In order to achieve gender equality, human development organisations need to become more gender sensitive, while other stakeholders, such as women’s rights activists and orgnaisations focusing on gender topics, need to start including persons with disabilities within their ranks and in their activities. Light for the World’s work is guided by the UN Convention on the Rights of Persons with Disabilities, adopted at the UN on 13 December 2006. The 18 members of the Committee are all independent experts, but chosen by a male-dominated environment. Light for the World was one of the organisations, pubicly criticising this practise and actively supported the candidacy of Gertrude Oforiwa Fefoame, a female expert with a disability from Ghana, run-up to the next committee elections in 2018.
The protection and assistance during disasters to women and men, girls and boys with disabilities requires more attention as published in research report of Light for the World in partnership with UNICEF in November 2019.
In Southern Ethiopia our partner, the Ethiopian Centre for Disability and Development (ECDD) supported by the Light for the World Inclusion Lab in the Netherlands, did a survey to measure access to healthcare, rehabilitation, education, livelihood and community participation.
This paper will provide the reader with insight into the roles of organisations of persons with disabilities (DPOs) and the merits of their involvement in community programmes. It shall also help increase our own transparency and accountability towards the people and communities we serve. Analyses and best practices of DPO involvement in Light for the World programmes can be found in this paper along with case studies for successful ways of supporting DPO empowerment. The content of this paper is based on interviews and focus group discussions with organisations of persons with disabilities, other project partners and Light for the World programme colleagues in Bolivia, Ethiopia, Mozambique, Northeast India and South Sudan.
Lessons learned from disability mainstreaming: In April 2013 an internal evaluation took place on the disability mainstreaming process within the FSUP Gaibandha project.

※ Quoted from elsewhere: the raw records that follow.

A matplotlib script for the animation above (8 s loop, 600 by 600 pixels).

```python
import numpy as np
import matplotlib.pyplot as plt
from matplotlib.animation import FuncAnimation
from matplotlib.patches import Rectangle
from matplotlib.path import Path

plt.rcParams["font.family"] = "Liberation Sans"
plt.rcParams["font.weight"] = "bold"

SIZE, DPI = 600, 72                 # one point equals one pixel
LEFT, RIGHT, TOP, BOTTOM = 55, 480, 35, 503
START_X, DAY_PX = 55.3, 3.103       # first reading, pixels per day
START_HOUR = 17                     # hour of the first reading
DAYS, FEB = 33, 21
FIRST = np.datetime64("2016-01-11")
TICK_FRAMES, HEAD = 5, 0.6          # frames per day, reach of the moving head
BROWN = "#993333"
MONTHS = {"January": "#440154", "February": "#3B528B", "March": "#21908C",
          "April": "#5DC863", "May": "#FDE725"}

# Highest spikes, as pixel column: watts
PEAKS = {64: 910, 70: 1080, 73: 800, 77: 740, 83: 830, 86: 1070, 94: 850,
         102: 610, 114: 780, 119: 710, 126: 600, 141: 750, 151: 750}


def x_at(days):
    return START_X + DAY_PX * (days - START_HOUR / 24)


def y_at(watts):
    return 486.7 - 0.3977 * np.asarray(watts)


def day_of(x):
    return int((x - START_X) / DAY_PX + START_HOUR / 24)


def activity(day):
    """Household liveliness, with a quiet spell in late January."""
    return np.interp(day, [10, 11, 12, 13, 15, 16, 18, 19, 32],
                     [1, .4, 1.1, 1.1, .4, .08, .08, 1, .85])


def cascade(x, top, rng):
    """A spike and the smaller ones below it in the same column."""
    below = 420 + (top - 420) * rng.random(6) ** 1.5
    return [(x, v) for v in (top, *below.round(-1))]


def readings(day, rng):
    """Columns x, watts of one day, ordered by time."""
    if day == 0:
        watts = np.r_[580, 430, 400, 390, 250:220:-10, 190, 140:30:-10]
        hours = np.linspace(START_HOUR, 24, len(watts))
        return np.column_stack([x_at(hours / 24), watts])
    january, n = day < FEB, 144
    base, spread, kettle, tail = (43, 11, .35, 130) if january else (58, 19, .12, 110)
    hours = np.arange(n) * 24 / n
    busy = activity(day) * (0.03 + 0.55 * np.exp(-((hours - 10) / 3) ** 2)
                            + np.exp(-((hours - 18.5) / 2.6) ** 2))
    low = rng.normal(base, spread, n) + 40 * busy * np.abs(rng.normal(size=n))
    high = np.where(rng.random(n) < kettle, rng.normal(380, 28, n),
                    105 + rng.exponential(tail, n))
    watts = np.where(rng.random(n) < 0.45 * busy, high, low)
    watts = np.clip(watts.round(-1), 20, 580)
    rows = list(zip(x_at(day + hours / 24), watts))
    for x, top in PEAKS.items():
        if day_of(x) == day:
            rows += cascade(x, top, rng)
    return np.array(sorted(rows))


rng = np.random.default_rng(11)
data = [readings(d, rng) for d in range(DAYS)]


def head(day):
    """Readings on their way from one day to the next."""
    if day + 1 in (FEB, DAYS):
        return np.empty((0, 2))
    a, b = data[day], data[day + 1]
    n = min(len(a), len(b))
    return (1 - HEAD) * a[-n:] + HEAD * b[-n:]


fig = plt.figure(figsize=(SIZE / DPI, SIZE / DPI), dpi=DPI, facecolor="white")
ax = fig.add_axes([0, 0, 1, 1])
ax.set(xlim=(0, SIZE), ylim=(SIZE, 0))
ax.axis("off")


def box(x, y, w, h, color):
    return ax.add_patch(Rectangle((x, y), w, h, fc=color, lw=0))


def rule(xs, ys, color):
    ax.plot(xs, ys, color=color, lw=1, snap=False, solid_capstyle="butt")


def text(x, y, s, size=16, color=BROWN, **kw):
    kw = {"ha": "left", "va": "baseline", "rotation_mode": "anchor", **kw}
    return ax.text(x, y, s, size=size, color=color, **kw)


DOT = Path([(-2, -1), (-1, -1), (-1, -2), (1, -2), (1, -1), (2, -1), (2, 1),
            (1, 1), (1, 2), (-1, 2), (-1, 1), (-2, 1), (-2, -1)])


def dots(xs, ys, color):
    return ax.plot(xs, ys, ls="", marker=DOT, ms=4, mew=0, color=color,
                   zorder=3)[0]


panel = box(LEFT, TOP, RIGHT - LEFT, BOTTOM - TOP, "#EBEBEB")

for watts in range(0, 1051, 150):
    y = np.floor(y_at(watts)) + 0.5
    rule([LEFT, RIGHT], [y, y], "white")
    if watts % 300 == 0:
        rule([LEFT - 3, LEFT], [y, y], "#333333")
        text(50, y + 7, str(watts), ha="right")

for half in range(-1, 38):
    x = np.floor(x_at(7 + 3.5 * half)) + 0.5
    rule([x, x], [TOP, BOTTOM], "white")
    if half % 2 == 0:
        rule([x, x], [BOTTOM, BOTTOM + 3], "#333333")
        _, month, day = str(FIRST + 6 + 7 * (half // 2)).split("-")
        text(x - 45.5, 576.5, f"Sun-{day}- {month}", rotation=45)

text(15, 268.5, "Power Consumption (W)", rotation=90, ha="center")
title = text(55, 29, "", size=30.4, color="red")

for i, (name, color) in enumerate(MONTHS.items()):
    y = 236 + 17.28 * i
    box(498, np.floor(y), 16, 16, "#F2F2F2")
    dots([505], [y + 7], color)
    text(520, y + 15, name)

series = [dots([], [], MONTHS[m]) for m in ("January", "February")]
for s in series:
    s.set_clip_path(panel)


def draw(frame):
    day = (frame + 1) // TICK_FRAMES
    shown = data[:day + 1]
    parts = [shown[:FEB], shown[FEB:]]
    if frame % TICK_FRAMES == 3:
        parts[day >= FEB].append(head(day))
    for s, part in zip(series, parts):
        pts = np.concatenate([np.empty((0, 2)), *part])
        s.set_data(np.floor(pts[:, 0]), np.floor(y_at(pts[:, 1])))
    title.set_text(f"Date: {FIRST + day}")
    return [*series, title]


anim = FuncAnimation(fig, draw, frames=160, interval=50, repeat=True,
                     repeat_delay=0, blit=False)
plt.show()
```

This report reflects the lessons that we have learned about disability mainstreaming so far.
Impact evaluation findings and lessons learned: Inclusive Tanzania Network Access to education and political participation of persons with disabilities.
Impact evaluation findings and lessons learned: Inclusion Works! Including Persons with Disabilities in a Food Security Project in Bangladesh.
The National Hearing Project in Papua New Guinea tackles the marginalization and exclusion of children and youths with hearing impairments all over Papua New Guinea, reaching more than 100,000 children, young people and adults in 19 regions.
The LIGHT FOR THE WORLD Community Based Rehabilitation (CBR) Framework brought together 14 CBR projects in Ethiopia, Burkina Faso and Mozambique between 2009 and 2011 to share experiences and learning. Between them, the projects reached 20,991 beneficiaries. Although the Framework has now ended, the individual projects continue to implement CBR activities with support from LIGHT OF THE WORLD. This report reflects the experiences of the projects during this period and the lessons learned that can provide invaluable learning for other CBR projects. It also provides a useful record of the projects’ activities and outcomes, and enables future planning.